» RECORDS PROVIDED:

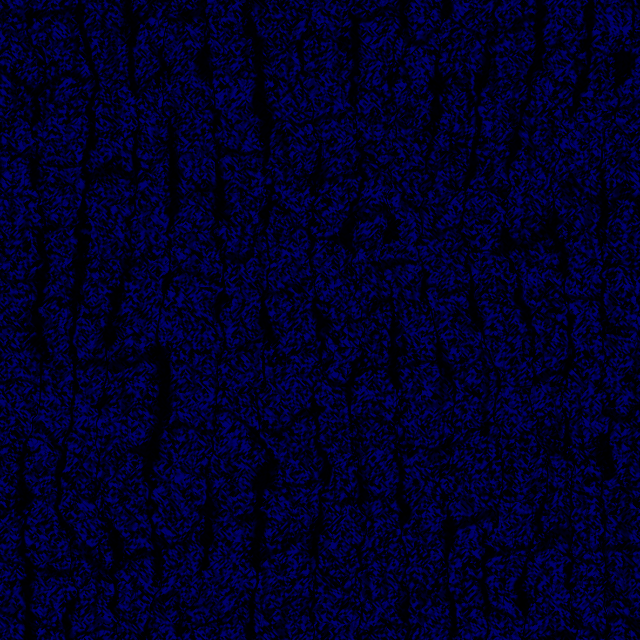
Write a three.js fragment shader that draws this texture map.

```glsl
varying vec2 vUv;

vec2 hash2(vec2 p) {
  vec3 q = fract(p.xyx * vec3(0.1031, 0.1030, 0.0973));
  q += dot(q, q.yzx + 33.33);
  return fract((q.xx + q.yz) * q.zy);
}

float noise(vec2 p) {
  vec2 i = floor(p), f = fract(p);
  f = f * f * (3.0 - 2.0 * f);
  return mix(mix(hash2(i).x, hash2(i + vec2(1.0, 0.0)).x, f.x),
             mix(hash2(i + vec2(0.0, 1.0)).x, hash2(i + 1.0).x, f.x), f.y);
}

float fbm(vec2 p) {
  float sum = 0.0, amp = 0.53;
  for (int i = 0; i < 4; i++) {
    sum += amp * noise(p);
    p = p * 2.03 + 17.3;
    amp *= 0.5;
  }
  return sum;
}

// Wandering upright fissures, joined by thin cross cracks; 0 is open, 1 is bark
float columns(vec2 p, float count, float open) {
  float x = p.x * count + 0.9 * noise(p * vec2(6.0, 3.0));
  float id = floor(x), line = floor(x + 0.5);
  float gape = noise(vec2(line * 7.0, p.y * 1.3 * count + line * 3.7));
  float width = open * (0.25 + smoothstep(0.4, 0.9, gape));
  float upright = smoothstep(0.4 * width, 1.4 * width, abs(x - line));

  vec2 rnd = hash2(vec2(id, count));
  float y = p.y * count * mix(0.45, 0.85, rnd.x) + 5.0 * rnd.y;
  y += 0.7 * noise(vec2(p.x * count * 1.3, p.y * count * 0.6));
  float row = floor(y + 0.5);
  float thin = open * mix(0.15, 0.5, hash2(vec2(id, row)).x);
  float level = smoothstep(0.3 * thin, 1.6 * thin, abs(y - row));
  return upright * mix(0.15, 1.0, level);
}

// Short diagonal fibres, leaning either way from patch to patch
float grain(vec2 uv) {
  vec2 d = vec2(uv.x + uv.y, uv.x - uv.y) * 0.707 + 2.0;
  float rising = noise(d * vec2(205.0, 405.0));
  float falling = noise(d * vec2(405.0, 205.0) + 51.0);
  return mix(rising, falling, smoothstep(0.42, 0.58, noise(uv * 95.0 + 9.0)));
}

void main() {
  vec2 uv = vUv + 1.0;

  // Ragged outlines
  vec2 q = uv;
  q += 0.055 * (vec2(fbm(uv * vec2(11.0, 8.0)), fbm(uv * vec2(10.0, 9.0) + 31.0)) - 0.5);
  q += 0.013 * (vec2(noise(uv * 58.0), noise(uv * 62.0 + 70.0)) - 0.5);
  q += 0.005 * (vec2(noise(uv * 130.0), noise(uv * 130.0 + 90.0)) - 0.5);

  // Main fissures, then fainter small splits
  float bark = columns(q, 14.0, 0.11);
  float split = columns(q * vec2(1.0, 0.9) + 3.0, 31.0, 0.14);
  float visible = smoothstep(0.25, 0.7, noise(uv * vec2(16.0, 12.0) + 5.0));
  bark *= mix(1.0, split, 0.3 + 0.35 * visible);

  // Fibre contrast over soft relief
  float blue = 0.19 + 0.88 * (grain(uv) - 0.5);
  blue += 0.07 * (noise(q * vec2(130.0, 70.0)) - 0.5);
  blue = clamp(blue, 0.008, 0.43) * mix(0.06, 1.0, bark);

  gl_FragColor = vec4(0.0, 0.0, blue, 1.0);
}
```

» DIRECTIONS FOR THIS TASK:
Wherever a line of the data above contains "count", copy that line.

» ANSWER SPACE:
float columns(vec2 p, float count, float open) {
  float x = p.x * count + 0.9 * noise(p * vec2(6.0, 3.0));
  float gape = noise(vec2(line * 7.0, p.y * 1.3 * count + line * 3.7));
  vec2 rnd = hash2(vec2(id, count));
  float y = p.y * count * mix(0.45, 0.85, rnd.x) + 5.0 * rnd.y;
  y += 0.7 * noise(vec2(p.x * count * 1.3, p.y * count * 0.6));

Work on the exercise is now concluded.